Whenever a line in the listing contains "html", copy that line.
(Data section)
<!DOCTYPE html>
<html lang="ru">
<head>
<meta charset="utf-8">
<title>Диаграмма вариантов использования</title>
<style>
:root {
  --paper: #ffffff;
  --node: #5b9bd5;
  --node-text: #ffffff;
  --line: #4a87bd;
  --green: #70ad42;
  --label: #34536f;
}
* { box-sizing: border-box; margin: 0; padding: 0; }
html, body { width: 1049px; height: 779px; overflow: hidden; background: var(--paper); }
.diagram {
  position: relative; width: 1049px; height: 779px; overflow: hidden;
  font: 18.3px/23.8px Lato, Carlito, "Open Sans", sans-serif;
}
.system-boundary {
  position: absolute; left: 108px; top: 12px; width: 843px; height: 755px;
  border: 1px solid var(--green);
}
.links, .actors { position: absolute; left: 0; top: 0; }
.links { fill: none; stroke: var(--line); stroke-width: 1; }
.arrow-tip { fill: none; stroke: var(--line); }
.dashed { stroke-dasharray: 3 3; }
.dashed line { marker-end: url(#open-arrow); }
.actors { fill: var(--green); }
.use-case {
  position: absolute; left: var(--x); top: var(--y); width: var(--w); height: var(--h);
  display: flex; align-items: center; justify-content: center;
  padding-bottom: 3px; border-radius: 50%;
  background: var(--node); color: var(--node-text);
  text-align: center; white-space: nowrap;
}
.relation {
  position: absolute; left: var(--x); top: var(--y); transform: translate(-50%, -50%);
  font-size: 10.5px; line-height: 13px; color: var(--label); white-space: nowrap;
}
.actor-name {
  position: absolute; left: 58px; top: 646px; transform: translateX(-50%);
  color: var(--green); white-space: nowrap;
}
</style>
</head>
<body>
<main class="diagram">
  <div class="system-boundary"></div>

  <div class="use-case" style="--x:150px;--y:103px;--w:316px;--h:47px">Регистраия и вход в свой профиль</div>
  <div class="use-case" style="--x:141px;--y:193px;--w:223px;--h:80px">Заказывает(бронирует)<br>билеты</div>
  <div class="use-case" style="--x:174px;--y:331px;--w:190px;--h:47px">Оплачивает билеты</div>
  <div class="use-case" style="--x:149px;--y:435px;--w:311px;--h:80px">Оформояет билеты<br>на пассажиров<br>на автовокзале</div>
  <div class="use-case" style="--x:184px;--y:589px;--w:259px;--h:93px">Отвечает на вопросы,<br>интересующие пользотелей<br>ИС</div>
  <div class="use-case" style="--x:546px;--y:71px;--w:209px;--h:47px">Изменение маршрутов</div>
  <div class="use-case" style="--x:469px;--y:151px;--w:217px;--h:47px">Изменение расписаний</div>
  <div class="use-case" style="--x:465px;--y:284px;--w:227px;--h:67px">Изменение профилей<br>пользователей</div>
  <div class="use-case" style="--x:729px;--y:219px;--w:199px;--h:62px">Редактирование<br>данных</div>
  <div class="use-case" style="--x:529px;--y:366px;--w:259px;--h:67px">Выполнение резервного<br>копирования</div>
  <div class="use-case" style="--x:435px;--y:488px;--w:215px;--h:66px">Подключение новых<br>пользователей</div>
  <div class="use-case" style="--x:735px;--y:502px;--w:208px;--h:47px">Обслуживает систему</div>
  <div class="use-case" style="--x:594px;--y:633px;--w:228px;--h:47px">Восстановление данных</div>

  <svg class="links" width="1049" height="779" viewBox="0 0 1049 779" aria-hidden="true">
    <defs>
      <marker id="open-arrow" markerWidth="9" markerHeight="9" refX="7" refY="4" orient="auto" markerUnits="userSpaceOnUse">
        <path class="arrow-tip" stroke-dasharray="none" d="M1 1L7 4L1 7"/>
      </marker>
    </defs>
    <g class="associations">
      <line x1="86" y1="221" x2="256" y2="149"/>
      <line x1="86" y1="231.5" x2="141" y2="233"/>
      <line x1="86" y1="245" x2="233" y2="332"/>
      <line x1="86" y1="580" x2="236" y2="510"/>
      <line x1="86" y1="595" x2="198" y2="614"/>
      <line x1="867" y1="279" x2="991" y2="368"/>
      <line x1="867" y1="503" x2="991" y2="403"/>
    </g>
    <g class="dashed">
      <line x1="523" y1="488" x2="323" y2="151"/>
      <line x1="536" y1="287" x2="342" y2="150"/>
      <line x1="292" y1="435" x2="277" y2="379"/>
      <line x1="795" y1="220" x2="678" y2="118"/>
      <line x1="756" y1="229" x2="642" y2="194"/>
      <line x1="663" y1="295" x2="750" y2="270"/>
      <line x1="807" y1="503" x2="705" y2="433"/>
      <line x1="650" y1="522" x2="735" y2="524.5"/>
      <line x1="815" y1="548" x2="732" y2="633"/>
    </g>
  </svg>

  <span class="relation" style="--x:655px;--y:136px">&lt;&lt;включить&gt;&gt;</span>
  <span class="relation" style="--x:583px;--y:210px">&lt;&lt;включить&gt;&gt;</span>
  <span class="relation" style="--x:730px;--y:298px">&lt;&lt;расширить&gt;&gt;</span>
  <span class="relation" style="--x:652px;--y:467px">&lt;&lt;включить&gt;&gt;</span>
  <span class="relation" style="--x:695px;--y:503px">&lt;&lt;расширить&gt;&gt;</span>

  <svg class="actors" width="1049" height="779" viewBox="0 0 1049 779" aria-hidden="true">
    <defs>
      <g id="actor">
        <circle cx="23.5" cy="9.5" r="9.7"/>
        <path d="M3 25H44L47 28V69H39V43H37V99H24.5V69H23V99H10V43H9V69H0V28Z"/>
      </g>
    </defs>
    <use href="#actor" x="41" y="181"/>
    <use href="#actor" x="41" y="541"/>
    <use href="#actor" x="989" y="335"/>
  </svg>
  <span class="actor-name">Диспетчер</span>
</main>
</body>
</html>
(End Data section)
(Data section)
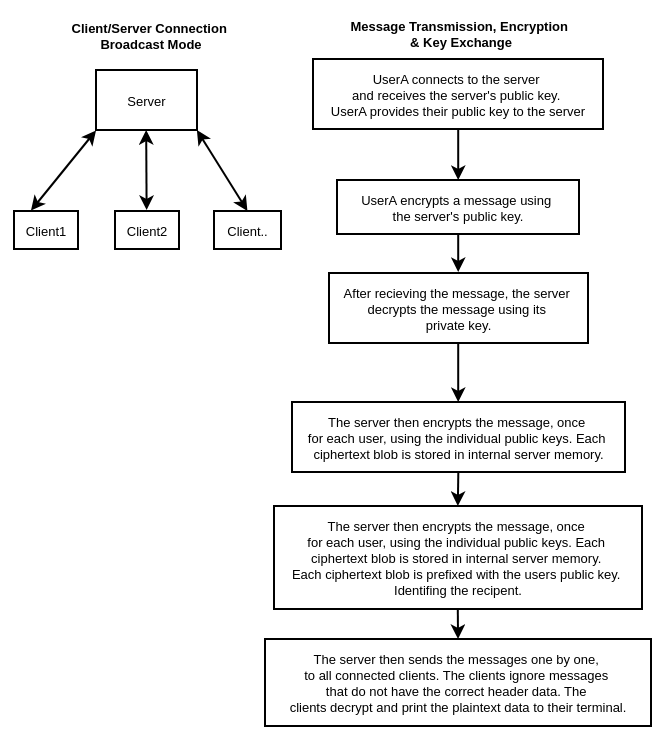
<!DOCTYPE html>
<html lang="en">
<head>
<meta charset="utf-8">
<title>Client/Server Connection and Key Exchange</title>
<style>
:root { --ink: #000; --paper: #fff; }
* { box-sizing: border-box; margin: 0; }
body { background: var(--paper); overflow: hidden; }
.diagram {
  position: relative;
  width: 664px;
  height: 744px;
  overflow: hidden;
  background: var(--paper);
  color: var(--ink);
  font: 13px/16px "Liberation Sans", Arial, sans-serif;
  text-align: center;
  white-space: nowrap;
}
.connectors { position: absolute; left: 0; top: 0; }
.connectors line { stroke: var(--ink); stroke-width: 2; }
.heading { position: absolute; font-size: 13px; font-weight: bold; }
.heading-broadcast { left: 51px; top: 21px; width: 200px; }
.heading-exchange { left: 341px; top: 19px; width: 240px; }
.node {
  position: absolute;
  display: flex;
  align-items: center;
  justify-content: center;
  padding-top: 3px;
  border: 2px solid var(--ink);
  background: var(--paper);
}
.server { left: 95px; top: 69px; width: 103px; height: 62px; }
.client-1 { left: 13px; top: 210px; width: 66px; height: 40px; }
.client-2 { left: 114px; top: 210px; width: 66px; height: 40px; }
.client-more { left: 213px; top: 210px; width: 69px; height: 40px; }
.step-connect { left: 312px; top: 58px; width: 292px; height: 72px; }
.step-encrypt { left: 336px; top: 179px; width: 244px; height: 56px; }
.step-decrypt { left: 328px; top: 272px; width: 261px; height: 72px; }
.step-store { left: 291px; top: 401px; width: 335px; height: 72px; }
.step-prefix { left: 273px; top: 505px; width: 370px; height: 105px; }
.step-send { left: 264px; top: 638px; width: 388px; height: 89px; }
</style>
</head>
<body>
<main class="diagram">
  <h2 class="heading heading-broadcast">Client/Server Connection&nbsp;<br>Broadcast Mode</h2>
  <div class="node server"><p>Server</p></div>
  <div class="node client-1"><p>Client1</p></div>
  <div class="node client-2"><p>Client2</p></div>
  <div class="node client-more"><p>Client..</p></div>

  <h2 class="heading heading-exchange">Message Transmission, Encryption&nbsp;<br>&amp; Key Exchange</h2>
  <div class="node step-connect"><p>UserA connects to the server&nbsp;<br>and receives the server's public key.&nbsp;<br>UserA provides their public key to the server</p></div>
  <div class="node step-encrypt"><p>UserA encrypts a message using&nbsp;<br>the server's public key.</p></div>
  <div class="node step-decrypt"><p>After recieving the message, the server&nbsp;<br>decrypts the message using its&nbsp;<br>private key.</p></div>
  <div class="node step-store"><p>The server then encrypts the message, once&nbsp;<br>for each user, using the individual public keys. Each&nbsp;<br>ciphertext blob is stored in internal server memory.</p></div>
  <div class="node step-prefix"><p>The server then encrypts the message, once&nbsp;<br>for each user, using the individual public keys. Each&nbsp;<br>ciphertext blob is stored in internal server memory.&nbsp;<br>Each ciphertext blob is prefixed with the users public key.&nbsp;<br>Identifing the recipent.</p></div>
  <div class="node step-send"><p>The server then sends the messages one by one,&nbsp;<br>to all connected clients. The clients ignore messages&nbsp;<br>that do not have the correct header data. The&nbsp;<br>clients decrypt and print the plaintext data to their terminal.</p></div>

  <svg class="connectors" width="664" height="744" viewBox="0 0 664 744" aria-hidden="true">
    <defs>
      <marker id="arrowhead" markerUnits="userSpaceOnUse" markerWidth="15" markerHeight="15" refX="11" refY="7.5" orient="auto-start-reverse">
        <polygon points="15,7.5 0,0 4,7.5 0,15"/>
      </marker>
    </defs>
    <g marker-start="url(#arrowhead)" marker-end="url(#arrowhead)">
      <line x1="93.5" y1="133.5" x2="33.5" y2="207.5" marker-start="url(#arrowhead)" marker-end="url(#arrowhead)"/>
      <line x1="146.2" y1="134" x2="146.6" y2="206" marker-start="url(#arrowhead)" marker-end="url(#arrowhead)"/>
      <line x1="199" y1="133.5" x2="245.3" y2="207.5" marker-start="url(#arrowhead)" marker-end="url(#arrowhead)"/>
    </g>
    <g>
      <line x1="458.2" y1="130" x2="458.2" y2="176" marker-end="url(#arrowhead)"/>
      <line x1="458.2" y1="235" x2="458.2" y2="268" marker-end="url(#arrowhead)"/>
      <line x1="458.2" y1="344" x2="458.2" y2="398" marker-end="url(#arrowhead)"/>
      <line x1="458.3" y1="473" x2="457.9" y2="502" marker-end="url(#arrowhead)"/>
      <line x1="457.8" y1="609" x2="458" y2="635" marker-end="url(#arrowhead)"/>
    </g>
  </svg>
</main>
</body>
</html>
(End Data section)
[Response to this exercise]
<!DOCTYPE html>
<html lang="ru">
html, body { width: 1049px; height: 779px; overflow: hidden; background: var(--paper); }
</html>
<!DOCTYPE html>
<html lang="en">
</html>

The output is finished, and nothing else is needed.